  • Be prepared to discuss general issues in cases where impairment cannot be definitively determined


Approaches to prosecution

May require the driver to be “affected by”

May require the drug to impair a driver’s ability to operate a vehicle safely, incapable of driving safely or require a driver to be under the influence, impaired or affected by an intoxicating drug

Per-se or zero tolerance drug laws

Make it a criminal offense to have a specified drug or metabolite in the body while operating a motor vehicle

Any amount (zero tolerance) or a specified level (per se)

Approaches to Prosecution


How is the testing done
How is the testing done…

  • Specimens - blood, urine and oral fluid

  • Immunoassay screen for drug or drug panel

    • Homogeneous immunoassay

    • ELISA

  • Gas Chromatography Screen

    • GC or GC-MS

  • Confirmation/Quantitation by mass spectrometry

    • GC-MS or GC-MS-MS

    • LC-MS or LC-MS-MS

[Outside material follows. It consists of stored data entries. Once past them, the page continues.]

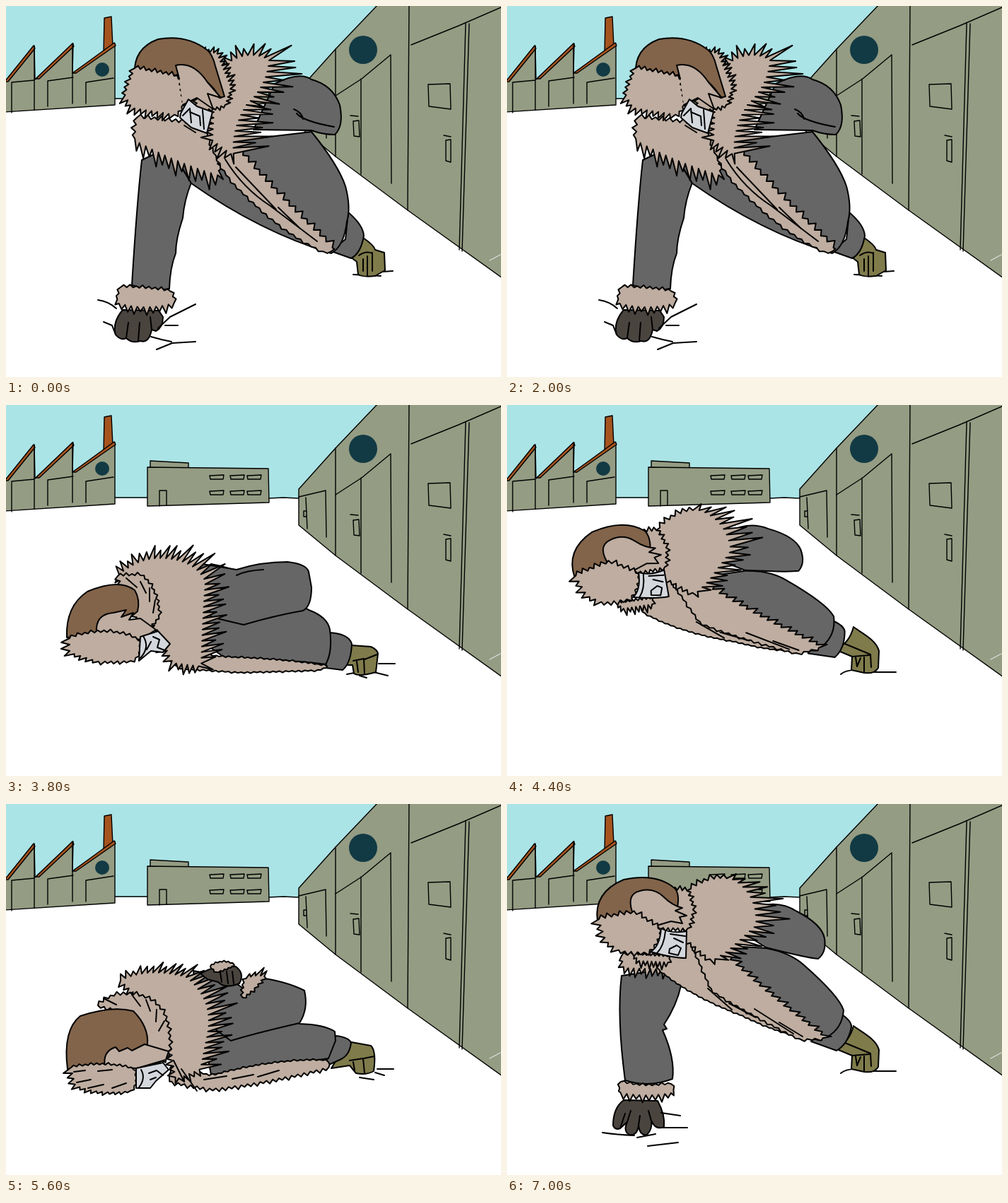
Write an HTML page with a canvas that moves like this. It is 700 by 525 pixels and loops after 7100 ms.

```html
<!DOCTYPE html>
<html lang="en">
<head>
<meta charset="utf-8">
<title>Push-ups in the snow</title>
<style>
html, body { margin: 0; width: 100%; height: 100%; overflow: hidden; background: #fff; }
canvas { display: block; width: 100vw; height: 100vh; }
</style>
</head>
<body>
<canvas id="stage" width="700" height="525"></canvas>
<script>
const ctx = document.getElementById('stage').getContext('2d');
const tracer = document.createElementNS('http://www.w3.org/2000/svg', 'path');
const coat = '#666666', pelt = '#beada0', hood = '#82644a', skin = '#d4d7dc',
  boot = '#7f7b4b', glove = '#4a443f', wall = '#949c83', rust = '#a6541e';
const cache = new Map();

function cached(key, make) {
  if (!cache.has(key)) cache.set(key, new Path2D(make()));
  return cache.get(key);
}

function ink(d, fill) {
  const path = cached(d, () => d);
  if (fill) {
    ctx.fillStyle = fill;
    ctx.fill(path);
  }
  ctx.stroke(path);
}

// Grows spikes on a clockwise outline: outward by `length`, plus a lean where the edge faces it.
function spikes(d, length, leanX, leanY, step) {
  tracer.setAttribute('d', d);
  const total = tracer.getTotalLength();
  const count = Math.round(total / step);
  const reach = Math.hypot(leanX, leanY) || 1;
  let out = '';
  for (let i = 0; i < count; i++) {
    const a = tracer.getPointAtLength(total * i / count);
    const b = tracer.getPointAtLength(total * (i + 1) / count);
    const size = Math.hypot(b.x - a.x, b.y - a.y) || 1;
    const nx = (b.y - a.y) / size, ny = (a.x - b.x) / size;
    const facing = Math.max(0, (nx * leanX + ny * leanY) / reach);
    const vary = 0.85 + 0.25 * Math.sin(i * 2.4);
    const x = (a.x + b.x) / 2 + (nx * length + leanX * facing) * vary;
    const y = (a.y + b.y) / 2 + (ny * length + leanY * facing) * vary;
    out += `${i ? 'L' : 'M'}${a.x} ${a.y}L${x} ${y}`;
  }
  return out + 'Z';
}

function fur(d, length, leanX = 0, leanY = 0, step = 9) {
  const path = cached([d, length, leanX, leanY], () => spikes(d, length, leanX, leanY, step));
  ctx.fillStyle = pelt;
  ctx.fill(path);
  ctx.stroke(path);
}

function dot(x, y, r) {
  ctx.fillStyle = '#123a44';
  ctx.beginPath();
  ctx.arc(x, y, r, 0, 7);
  ctx.fill();
}

function drawScenery() {
  ctx.fillStyle = '#fff';
  ctx.fillRect(0, 0, 700, 525);
  ctx.fillStyle = '#abe4e6';
  ctx.fillRect(0, 0, 700, 132);
  ctx.strokeStyle = '#000';
  ctx.lineWidth = 1.4;
  ink('M154 131H200M371 132L392 131 414 132');
  drawFactory();
  drawOffice();
  drawHangars();
  dot(136, 90, 10);
  dot(505, 62, 20);
  ctx.lineWidth = 2;
}

function drawFactory() {
  ink('M139 17L149 15 151 57 138 66Z', rust);
  ink('M-2 108L40 56 41 104 95 53 94 95 154 53V140L-2 150Z', wall);
  for (const [x, y, w, h] of [[-2, 107, 42, 51], [42, 103, 53, 50], [94, 95, 60, 43]])
    ink(`M${x} ${y}l${w - 1} ${-h}l2 4l${-w + 4} ${h - 4}Z`, rust);
  ink('M40 57V147M8 151V108L40 105M59 142V106L95 101M94 53V138M113 138V108L152 102');
}

function drawOffice() {
  ink('M204 90V79L258 82V90Z', wall);
  ink('M200 88L371 90 372 138 200 143Z', wall);
  ink('M217 143V121H227V142');
  for (const x of [288, 317, 341])
    for (const y of [100, 122]) ink(`M${x} ${y}l20 -1l-1 6l-18 0Z`);
}

function drawHangars() {
  ink('M414 119L466 61 526 -2H702V385L568 289 466 213 414 170Z', wall);
  ink('M466 61V213M570 0L568 289M414 130L452 121 453 187M424 131L426 175M421 150H425V158H421Z');
  ink('M466 127L503 103 544 69 545 251M502 103V238M487 155L498 156M491 163L499 162 500 185 492 184Z');
  ink('M573 55L640 28 700 2M650 25L641 345M655 25L645 347M597 111L628 110 629 146 598 142Z');
  ink('M619 183L629 185M622 190L629 189V221L622 219Z');
  ctx.strokeStyle = '#ddd';
  ink('M684 360L699 352');
  ctx.strokeStyle = '#000';
}

function drawUp() {
  ink('M491 380L530 382M533 376L547 375');
  ink('M505 328Q520 338 522 345L535 349 536 374 522 382Q505 384 498 380L496 362 487 355Z', boot);
  ink('M499 353Q509 346 518 350M511 354V381M518 349V375M505 358V375');
  ink('M484 292Q505 310 506 325Q502 350 488 357L460 347 480 330Z', coat);
  ink('M330 190L432 178Q470 225 480 255Q488 285 482 305Q478 340 460 350Q360 320 262 251L235 205Z', coat);
  ink('M380 110Q415 92 432 104Q462 112 472 140Q478 170 465 182Q448 182 432 176L350 175Z', coat);
  ink('M407 146Q418 150 420 160M411 152Q420 163 464 171');
  fur('M185 158L290 170 302 240Q240 222 182 190Z', 6, 5, 20, 10);
  fur('M285 178L330 205Q375 262 466 346L452 349Q390 320 340 268Q300 235 285 178Z', 3, 4, -3, 12);
  ink('M310 217Q335 258 374 283L440 333M325 228L382 288M385 285L416 315');
  fur('M296 110L318 78Q345 62 372 76Q370 112 340 140Q318 175 322 212L292 190Z', 16, 36, -6, 8);
  fur('M270 66L298 66 318 115 310 140 270 150Z', 5, 5, -4, 6);
  ink('M182 96Q180 60 215 47Q255 40 284 62Q292 68 296 85L309 128 302 130Q290 105 258 92L240 98Z', hood);
  fur('M182 88L243 100 250 140 240 154 178 144 168 125Z', 5, -5, 6, 8);
  ink('M245 103L240 84Q265 78 285 108L304 130 285 124 293 146 270 130 250 140', pelt);
  ink('M247 152L258 132 270 142 292 150 284 180 262 172 246 158Z', skin);
  ink('M250 155L260 145 262 165M260 150L274 156 275 169M278 147L280 174M252 169L268 179');
}

function drawMidFoot() {
  ink('M472 381Q480 374 500 375M500 378H550');
  ink('M490 314C500 322 522 332 526 348L525 372Q520 381 505 379L487 375 488 356 464 346Q484 338 490 314Z', boot);
  ink('M478 338L514 353 515 371M488 356L513 354M493 357L495 370 500 358M505 357V378');
}

function drawMidBody() {
  ink('M474 298Q488 308 487 316Q482 340 466 349L430 336 440 322Z', coat);
  ink('M300 200L366 204Q400 210 420 228Q470 272 476 292Q474 318 452 330L360 290 300 220Z', coat);
  ink('M355 145Q385 136 410 152Q445 170 449 190Q452 210 440 219Q425 218 366 203L330 180Z', coat);
  fur('M225 205L258 190 320 275 445 334Q390 328 335 300Q255 270 210 230Z', 1.5);
  fur('M258 190L300 205Q355 260 450 331L415 333Q330 290 290 264Z', 3, 16, 2, 11);
  ink('M284 261L318 291M314 282L352 302M350 290L405 325M385 309L418 329');
  fur('M260 120Q295 98 322 108Q355 130 352 172L312 208 290 222 252 190Z', 7, 38, 1, 9);
  fur('M220 120L255 123 263 150 256 176 215 175 190 150Z', 6, 0, 0, 7);
  drawMidHead();
}

function drawMidHead() {
  ink('M128 166Q122 125 165 107Q212 97 238 120Q245 130 240 150L205 174Z', hood);
  ink('M205 174L180 160Q166 128 188 123Q207 118 221 131Q234 144 248 147L238 151 254 158 244 160 248 169 232 166Z', pelt);
  fur('M180 213L230 216 228 224 186 222Z', 4, 0, 6, 6);
  fur('M130 163L180 154 217 178Q210 205 195 210L160 208 140 194Z', 6, -6, 0, 9);
  ink('M218 176Q232 184 254 180L253 218Q235 218 203 209Q216 202 218 176Z', skin);
  ink('M224 180Q222 201 212 211M231 184L252 187M230 205L240 200 246 204 242 214 229 211ZM236 190L249 196');
}

function drawMid() {
  drawMidFoot();
  drawMidBody();
}

function drawBetween() {
  drawMidFoot();
  ctx.save();
  ctx.translate(505, 365);
  ctx.rotate(-0.2);
  ctx.translate(-505, -365);
  drawMidBody();
  ctx.restore();
}

function drawLow() {
  ink('M482 381L498 378M500 383L510 386M527 366H550M520 378L540 383');
  ink('M488 340L516 342Q525 346 526 352L523 378Q500 385 492 380L490 368H475Z', boot);
  ink('M491 362L506 359 507 380M496 363L498 378M507 360L525 353');
  ink('M458 322Q485 324 489 338Q488 365 476 375L452 372Z', coat);
  ink('M290 225Q350 235 428 290Q455 300 458 318Q462 350 452 367Q400 360 310 358L270 330Z', coat);
  ink('M272 224L326 233Q360 222 398 222Q425 225 428 236L432 258Q432 285 420 291Q380 298 336 311L290 300Z', coat);
  ink('M326 241Q340 234 364 233');
  fur('M230 358Q250 350 310 357Q400 360 456 370L440 375 330 378 245 372Z', 2);
  fur('M160 240Q190 214 225 217Q268 220 282 250Q278 300 276 370L236 365 215 320 180 260Z', 14, 20, -10, 8);
  fur('M158 242L190 241Q214 258 216 300L195 322 180 290Z', 4, -4, 0, 8);
  ink('M170 245L185 258M190 250L198 266M203 259V278M211 276L208 294');
  ink('M86 329Q84 285 115 264Q160 245 182 262Q190 275 186 292L150 322Z', hood);
  ink('M128 322Q126 296 152 294L170 290 163 300 180 294 174 304 190 302 212 318 190 332Z', pelt);
  fur('M90 330Q145 312 186 332Q194 352 178 362L130 363 90 350Z', 4, -12, 2, 9);
  ink('M190 328L215 320 232 338 222 350 205 348 188 362Z', skin);
  ink('M194 327Q204 343 190 358M208 328L217 332 214 343 224 347M199 346L205 335');
}

function drawBottom() {
  ink('M525 375H548M522 380L535 384M500 387L520 390');
  ink('M483 336L516 342Q524 350 520 378Q510 384 495 381L486 370 460 374Z', boot);
  ink('M486 363L505 360 507 381M491 365L493 377M506 360L521 357');
  ink('M466 328Q485 330 488 338Q486 355 474 361L450 372Z', coat);
  ink('M290 245Q340 270 415 311Q450 312 465 322L466 335 456 360Q380 372 290 383L280 330Z', coat);
  ink('M265 236Q320 245 340 265L352 245Q395 250 422 264Q428 290 415 310Q350 325 318 335L270 300Z', coat);
  fur('M235 370L290 385Q380 360 455 363L458 372Q350 398 290 403L230 392Z', 2, 0, 3);
  fur('M162 250Q200 230 255 245Q292 275 286 320L275 375 240 390 228 310Z', 10, 28, -10, 8);
  ink('M237 363L252 393M248 375L270 406M280 390L312 385M320 389L350 383M356 386L386 377');
  ink('M275 240Q300 226 325 230Q338 240 330 254Q310 262 300 252L285 248Z', glove);
  fur('M289 230Q305 218 324 228L298 238Z', 2, 0, 0, 6);
  ink('M303 238L305 252M312 237L314 254M320 237L322 254');
  fur('M335 274L337 248 350 243 366 243 352 260Z', 4, 12, -10, 7);
  drawBottomHead();
}

function drawBottomHead() {
  fur('M130 285L150 272Q205 262 224 300Q236 340 226 360L200 372 180 295Z', 5);
  ink('M138 275L156 284M178 270L190 286M198 277L204 293M213 291L212 308M224 307L216 321');
  ink('M87 375Q80 320 105 300Q150 285 180 293Q202 315 200 340L140 370Z', hood);
  ink('M140 372Q136 350 155 344L160 350 172 345 178 349 196 340 230 350 226 362 185 374Z', pelt);
  fur('M92 373Q140 364 180 375Q188 395 176 406Q130 412 98 398Z', 3, -8, 3, 8);
  ink('M96 379L112 377M100 394L120 390M116 402L138 397M130 378L150 376M150 402L170 395');
  ink('M184 374L222 366 230 376 212 392 204 402H184Z', skin);
  ink('M191 376Q198 388 188 401M202 381L213 377 222 384M204 390L212 387');
}

function drawPlantedHand() {
  ink('M165 419Q150 430 150 455Q153 462 160 459L170 450Q164 463 173 468Q184 470 186 455Q188 470 198 468Q206 460 204 448Q210 462 222 457Q224 440 213 420Z', glove);
  ink('M160 459L167 438M170 450L175 434M186 455L188 441M204 448L200 434');
  fur('M161 393Q190 402 232 396L237 408Q195 416 158 408Z', 3, 0, 7);
  ink('M135 465Q155 468 180 469M184 472L210 467M218 437L245 441M218 458H255M199 484L242 479');
}

function drawShoulderFur() {
  fur('M162 215Q200 207 230 216L226 234 165 232Z', 5, -2, 8, 8);
}

function armUp() {
  ink('M192 218Q185 280 178 395Q205 405 231 400Q232 370 240 350Q240 330 250 300Q252 275 262 250L230 200Z', coat);
  ink('M165 430Q150 448 155 465Q162 474 170 470Q178 478 190 474Q202 478 206 458L212 460Q222 455 222 440L216 431Z', glove);
  ink('M170 470L173 448M187 474L189 448M206 458L204 440');
  fur('M162 398Q195 398 234 404L238 420Q200 432 156 420Z', 4, 0, 7);
  ink('M130 416Q145 418 156 428M138 447L150 452 155 465M268 422L232 440 215 456M225 452H243');
  ink('M205 468L220 472 234 475M213 486L235 477 268 475');
}

function armMid() {
  ink('M162 243Q155 300 167 391Q200 402 234 389Q238 360 220 320L226 318 222 312Q240 285 246 257L215 235Z', coat);
  drawPlantedHand();
  drawShoulderFur();
}

function armLow() {
  ink('M170 340Q162 370 167 391Q200 402 234 389L236 345Z', coat);
  drawPlantedHand();
}

function armRaised() {
  ink('M165 235Q145 265 140 290Q138 320 163 365L209 362Q208 330 200 296L206 287Q220 275 246 258L225 235Z', coat);
  ink('M168 388Q155 415 157 440Q160 449 167 450Q170 458 180 455Q188 462 201 458Q199 430 204 402Q212 420 222 419Q230 415 226 405L215 380Z', glove);
  ink('M168 450L172 428M180 455L182 430M188 458L190 430');
  fur('M163 369L210 366 218 378 164 384Z', 3, 0, 4, 8);
  drawShoulderFur();
}

// One letter per 100 ms: Up, Mid, In between, Low, Bottom, Raised hand; lower case has no arm in front.
const withArm = 'UUMILBBLIM', noArm = 'uumilbblim';
const timeline = withArm.repeat(2) + 'UUMILBBLIR' + 'm' + noArm.repeat(3) + 'umRILBBLIM';
const bodies = { u: drawUp, m: drawMid, r: drawMid, i: drawBetween, l: drawLow, b: drawBottom };
const arms = { U: armUp, M: armMid, I: armMid, L: armLow, B: armLow, R: armRaised };

ctx.lineJoin = ctx.lineCap = 'round';
const start = performance.now();

function frame() {
  const time = (performance.now() - start) % 7100;
  const pose = timeline[Math.floor(time / 100)];
  drawScenery();
  arms[pose]?.();
  bodies[pose.toLowerCase()]();
  requestAnimationFrame(frame);
}
frame();
</script>
</body>
</html>
```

Specific molecular entities in breath
Specific Molecular Entities in Breath

Endogenous Biomarkers of Disease

  • Glutamate – Brain injury (trauma or stroke)

  • Stress markers – Inflammatory mediators

  • Histamine – Asthma

    Exogenous Drugs– particularly those with a narrow TI

  • Chemotherapeutic agents

  • Antimicrobials

  • THC, cocaine, GHB, ecstasy, etc. – Drugs of Abuse

  • Biomarker Drugs – Assess enzyme competence


Target molecules in breath

H

O

O

O

H

H

O

O

H

O

H

Ethanol

a-D-glucose

Propofol

Fentanyl

Target Molecules in Breath


Human lung and breath
Human Lung and Breath

  • Ideal Media for Diagnostics (Breath = Gas + Liquid)

    • Blood  Lungs  Breath

    • Blood transports all chemicals

    • Breath - volatiles and non-volatiles

  • 100% Cardiac Output  Lungs

    • Excellent transport given lungs surface area for diffusion

  • Breath  free drug blood concentration

  • Rapid kinetics

  • Non-invasive

  • Not “dirty” versus other sampling sites

  • Unprecedented opportunities for portable, accurate, sensitive/specific, non-invasive, real time (breath-to-breath) POC diagnostics for many medical applications


Why do we need nano for breath detectors
Why do we need nano for breath detectors?

Answer: Nano provides the “horsepower” to sensitively and specifically detect low concentrations of analytes.

2 critical factors in breath: 1) physiologically relevant free drug concentrations, and 2) relationship between blood and breath drug concentrations.

NANO

Potent Drugs

±

Type D Behavior =


Molecular recognition entities mres
Molecular Recognition Entities (MREs)

3 general types:

  • Antibodies – proteins (amino acids)

    • Many commercially available; vast array available including those directed against multiple epitopes on a specific molecule

    • Functional well in vivo and ex vivo

    • Excellent for nano-based breath diagnostics

  • Aptamers – DNA/RNA (oligonucleotides)

    • Few available for small molecules; most proteins

    • Functional poorly in vivo; better ex vivo

  • Enzymes – catalyze degradation of substrates

    • Can have extraordinary selectivity for specific substrates

    • e.g., glucose oxidase for glucose


Breath propofol measurements

50 μg/Kg/min

50 μg/Kg/min

PROPOFOL RELATIVE BREATH CONCENTRATION PROFILE

PROPOFOL RELATIVE BREATH CONCENTRATION PROFILE

6000

6000

infusion off

infusion off

40mg bolus,

40mg bolus,

100

100

μg/Kg/min

μg/Kg/min

5000

5000

60 mg bolus

60 mg bolus

4000

4000

120

120

μ

μ

g/Kg/min

g/Kg/min

TOTAL SIGNAL (COUNTS)

TOTAL SIGNAL (COUNTS)

3000

3000

40 mg bolus

40 mg bolus

TOT. SIG.

TOT. SIG.

200 mg bolus

200 mg bolus

2000

2000

1000

1000

0

0

-1000

-1000

0

0

5

5

10

10

15

15

20

20

25

25

30

30

35

35

40

40

TIME (MIN.)

TIME (MIN.)

Breath Propofol - Measurements


Will we develop per se laws for drugs and driving?And will you really be driving under the influence?

In the future…


Recent trends in florida
Recent Trends in Florida

  • Marijuana

  • Xanax

  • Methamphetamine

  • Inhalants - Difluoroethane (Dust-off)



ad